::: The data

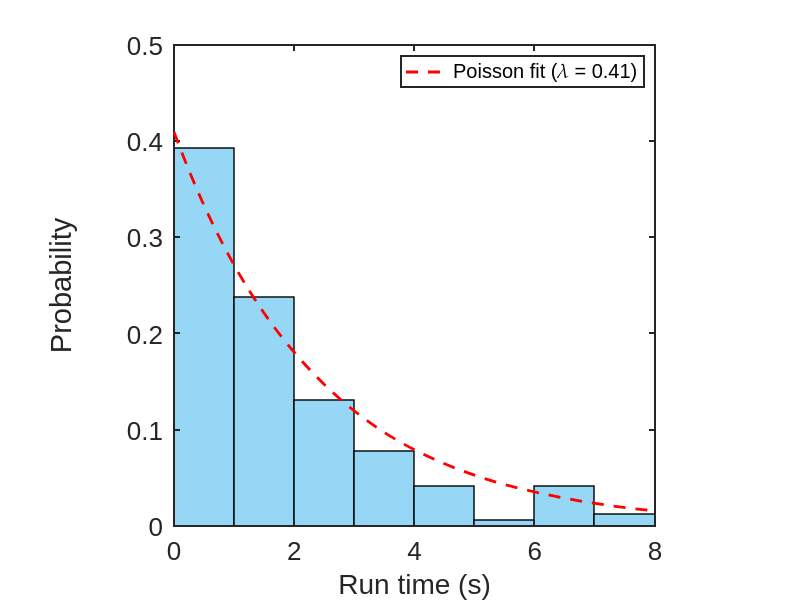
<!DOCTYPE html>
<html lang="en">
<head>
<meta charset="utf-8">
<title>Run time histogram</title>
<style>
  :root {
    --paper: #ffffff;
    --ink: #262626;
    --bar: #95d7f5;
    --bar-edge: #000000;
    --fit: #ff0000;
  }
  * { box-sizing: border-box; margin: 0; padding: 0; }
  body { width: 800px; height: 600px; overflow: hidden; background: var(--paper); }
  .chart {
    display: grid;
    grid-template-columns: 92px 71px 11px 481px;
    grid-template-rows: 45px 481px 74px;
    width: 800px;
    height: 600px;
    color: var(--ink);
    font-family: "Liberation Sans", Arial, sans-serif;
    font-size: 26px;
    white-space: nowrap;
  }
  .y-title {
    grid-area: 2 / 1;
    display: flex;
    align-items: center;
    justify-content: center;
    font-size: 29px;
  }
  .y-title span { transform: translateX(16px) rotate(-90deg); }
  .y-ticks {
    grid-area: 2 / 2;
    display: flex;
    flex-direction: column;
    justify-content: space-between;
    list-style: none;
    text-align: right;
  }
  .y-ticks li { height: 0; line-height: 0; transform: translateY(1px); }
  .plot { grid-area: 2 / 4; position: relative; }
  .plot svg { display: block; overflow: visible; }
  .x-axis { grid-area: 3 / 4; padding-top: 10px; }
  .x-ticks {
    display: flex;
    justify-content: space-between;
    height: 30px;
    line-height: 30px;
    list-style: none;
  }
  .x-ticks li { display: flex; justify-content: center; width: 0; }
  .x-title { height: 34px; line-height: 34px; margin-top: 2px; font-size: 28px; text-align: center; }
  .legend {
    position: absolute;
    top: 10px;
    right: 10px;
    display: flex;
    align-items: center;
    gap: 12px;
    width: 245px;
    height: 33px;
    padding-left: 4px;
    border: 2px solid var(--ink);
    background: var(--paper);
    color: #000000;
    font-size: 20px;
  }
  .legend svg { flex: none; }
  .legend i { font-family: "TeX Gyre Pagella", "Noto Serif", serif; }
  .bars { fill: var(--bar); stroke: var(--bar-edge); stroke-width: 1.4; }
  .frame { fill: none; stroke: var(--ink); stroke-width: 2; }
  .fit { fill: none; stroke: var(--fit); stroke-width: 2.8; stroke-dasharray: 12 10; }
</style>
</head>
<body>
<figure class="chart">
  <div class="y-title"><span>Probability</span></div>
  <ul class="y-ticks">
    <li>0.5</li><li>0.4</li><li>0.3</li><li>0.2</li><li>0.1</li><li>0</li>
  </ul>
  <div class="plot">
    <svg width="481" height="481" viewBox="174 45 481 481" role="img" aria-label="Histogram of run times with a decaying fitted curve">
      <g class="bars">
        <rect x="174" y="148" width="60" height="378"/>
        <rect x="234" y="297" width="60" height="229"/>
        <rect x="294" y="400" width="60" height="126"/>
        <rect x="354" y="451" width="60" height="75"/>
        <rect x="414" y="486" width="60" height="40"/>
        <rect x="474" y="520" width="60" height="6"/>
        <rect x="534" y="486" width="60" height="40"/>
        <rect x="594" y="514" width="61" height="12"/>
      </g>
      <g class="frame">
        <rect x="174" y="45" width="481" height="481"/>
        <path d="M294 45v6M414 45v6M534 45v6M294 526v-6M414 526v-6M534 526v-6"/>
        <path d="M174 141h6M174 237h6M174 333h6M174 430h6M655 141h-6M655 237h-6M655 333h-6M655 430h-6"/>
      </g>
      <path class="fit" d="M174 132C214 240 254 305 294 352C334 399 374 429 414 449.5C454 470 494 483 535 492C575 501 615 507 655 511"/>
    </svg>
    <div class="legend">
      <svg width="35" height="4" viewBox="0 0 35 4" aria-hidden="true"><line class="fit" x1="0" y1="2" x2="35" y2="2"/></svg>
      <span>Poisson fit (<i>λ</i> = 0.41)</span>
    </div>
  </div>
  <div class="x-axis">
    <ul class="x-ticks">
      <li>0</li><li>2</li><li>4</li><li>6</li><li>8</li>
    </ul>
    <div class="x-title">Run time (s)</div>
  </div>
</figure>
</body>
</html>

::::::
::: The data

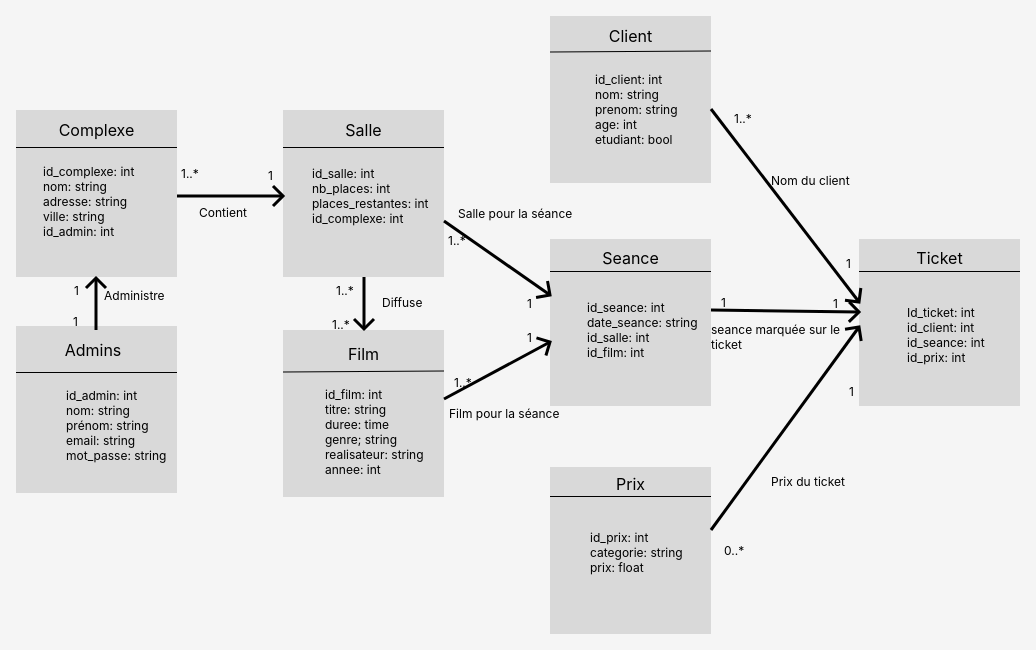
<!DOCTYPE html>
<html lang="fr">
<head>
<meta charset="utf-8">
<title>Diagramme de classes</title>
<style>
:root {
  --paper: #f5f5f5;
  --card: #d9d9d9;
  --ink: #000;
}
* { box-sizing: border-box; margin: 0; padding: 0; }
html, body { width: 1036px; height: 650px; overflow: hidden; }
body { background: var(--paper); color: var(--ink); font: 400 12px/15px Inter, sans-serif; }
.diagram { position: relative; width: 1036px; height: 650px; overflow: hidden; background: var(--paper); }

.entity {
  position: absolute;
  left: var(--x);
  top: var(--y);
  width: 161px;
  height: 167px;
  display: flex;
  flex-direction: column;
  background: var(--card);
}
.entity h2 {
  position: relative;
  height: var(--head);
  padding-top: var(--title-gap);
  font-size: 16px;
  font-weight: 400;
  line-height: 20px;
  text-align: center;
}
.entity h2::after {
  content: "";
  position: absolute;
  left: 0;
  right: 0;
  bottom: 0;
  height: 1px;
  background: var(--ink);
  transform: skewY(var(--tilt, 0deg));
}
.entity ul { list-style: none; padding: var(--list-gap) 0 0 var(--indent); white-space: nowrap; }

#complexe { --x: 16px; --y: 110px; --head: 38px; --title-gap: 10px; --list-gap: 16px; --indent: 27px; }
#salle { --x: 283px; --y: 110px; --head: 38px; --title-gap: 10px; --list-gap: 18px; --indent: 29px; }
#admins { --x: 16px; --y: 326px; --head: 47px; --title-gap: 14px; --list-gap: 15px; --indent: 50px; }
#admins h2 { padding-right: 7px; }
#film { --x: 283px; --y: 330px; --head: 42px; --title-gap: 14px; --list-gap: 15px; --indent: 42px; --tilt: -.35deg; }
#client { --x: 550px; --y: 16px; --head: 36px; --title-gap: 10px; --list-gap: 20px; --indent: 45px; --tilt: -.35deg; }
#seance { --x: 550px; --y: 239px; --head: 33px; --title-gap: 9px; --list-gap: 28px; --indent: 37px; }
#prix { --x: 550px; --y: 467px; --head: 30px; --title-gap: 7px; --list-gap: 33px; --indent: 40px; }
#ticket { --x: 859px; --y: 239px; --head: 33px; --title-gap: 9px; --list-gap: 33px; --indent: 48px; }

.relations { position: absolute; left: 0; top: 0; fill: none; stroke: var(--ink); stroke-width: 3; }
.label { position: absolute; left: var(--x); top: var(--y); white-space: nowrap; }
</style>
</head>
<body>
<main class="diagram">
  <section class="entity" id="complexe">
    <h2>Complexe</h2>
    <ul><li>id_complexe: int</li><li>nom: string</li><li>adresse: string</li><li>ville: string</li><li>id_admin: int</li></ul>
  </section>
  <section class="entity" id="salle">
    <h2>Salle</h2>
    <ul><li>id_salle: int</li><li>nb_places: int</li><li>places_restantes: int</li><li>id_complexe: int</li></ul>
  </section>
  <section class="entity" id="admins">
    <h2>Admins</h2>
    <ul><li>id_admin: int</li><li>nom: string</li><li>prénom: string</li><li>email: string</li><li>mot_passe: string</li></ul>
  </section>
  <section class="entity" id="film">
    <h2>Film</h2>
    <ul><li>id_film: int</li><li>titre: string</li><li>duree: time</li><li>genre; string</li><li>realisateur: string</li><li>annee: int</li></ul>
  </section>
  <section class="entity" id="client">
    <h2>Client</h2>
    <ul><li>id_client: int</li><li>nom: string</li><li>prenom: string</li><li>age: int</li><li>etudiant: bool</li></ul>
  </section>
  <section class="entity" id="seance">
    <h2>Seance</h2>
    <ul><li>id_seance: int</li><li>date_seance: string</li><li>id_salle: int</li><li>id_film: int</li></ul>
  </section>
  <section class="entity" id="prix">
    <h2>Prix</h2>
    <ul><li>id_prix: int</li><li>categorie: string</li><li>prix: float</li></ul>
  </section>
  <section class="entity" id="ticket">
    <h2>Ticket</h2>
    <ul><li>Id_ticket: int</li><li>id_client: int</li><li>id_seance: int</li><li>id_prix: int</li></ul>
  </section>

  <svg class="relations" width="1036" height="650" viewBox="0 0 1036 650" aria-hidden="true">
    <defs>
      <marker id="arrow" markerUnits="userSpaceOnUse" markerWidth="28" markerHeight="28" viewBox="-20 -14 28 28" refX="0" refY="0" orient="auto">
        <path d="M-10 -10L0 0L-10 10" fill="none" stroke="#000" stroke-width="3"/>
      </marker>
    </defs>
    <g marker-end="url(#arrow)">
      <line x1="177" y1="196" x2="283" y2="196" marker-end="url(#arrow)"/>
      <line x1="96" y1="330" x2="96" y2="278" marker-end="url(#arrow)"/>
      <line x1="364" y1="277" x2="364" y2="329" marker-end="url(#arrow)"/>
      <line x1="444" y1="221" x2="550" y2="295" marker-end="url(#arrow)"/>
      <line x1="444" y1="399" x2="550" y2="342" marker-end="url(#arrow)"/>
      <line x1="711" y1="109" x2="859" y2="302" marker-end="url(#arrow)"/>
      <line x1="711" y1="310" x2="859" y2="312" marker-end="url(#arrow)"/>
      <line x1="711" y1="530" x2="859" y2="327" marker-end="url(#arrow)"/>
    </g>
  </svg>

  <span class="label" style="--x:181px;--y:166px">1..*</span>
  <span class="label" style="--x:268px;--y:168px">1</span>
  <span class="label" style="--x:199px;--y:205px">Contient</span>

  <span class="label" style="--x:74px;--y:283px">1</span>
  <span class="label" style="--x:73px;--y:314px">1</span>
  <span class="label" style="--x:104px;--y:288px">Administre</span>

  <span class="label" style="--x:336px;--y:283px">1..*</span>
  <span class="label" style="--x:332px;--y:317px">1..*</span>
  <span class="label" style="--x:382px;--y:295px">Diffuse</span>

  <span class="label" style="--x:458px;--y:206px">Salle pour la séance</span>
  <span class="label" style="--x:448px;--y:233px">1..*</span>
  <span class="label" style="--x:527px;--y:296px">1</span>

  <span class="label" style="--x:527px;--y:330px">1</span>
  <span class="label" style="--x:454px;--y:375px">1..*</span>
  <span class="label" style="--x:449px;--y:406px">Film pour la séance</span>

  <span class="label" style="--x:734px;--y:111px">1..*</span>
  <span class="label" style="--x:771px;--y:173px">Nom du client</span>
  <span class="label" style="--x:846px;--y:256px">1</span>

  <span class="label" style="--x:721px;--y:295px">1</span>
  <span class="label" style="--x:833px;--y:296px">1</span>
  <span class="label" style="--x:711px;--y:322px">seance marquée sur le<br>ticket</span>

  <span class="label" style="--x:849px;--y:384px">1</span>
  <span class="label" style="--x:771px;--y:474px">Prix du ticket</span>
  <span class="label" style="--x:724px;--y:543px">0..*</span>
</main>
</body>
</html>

::::::

#### [Directions]
In the listing above, find each line with the word "template" and return it.

#### [Problem solution]
    grid-template-columns: 92px 71px 11px 481px;
    grid-template-rows: 45px 481px 74px;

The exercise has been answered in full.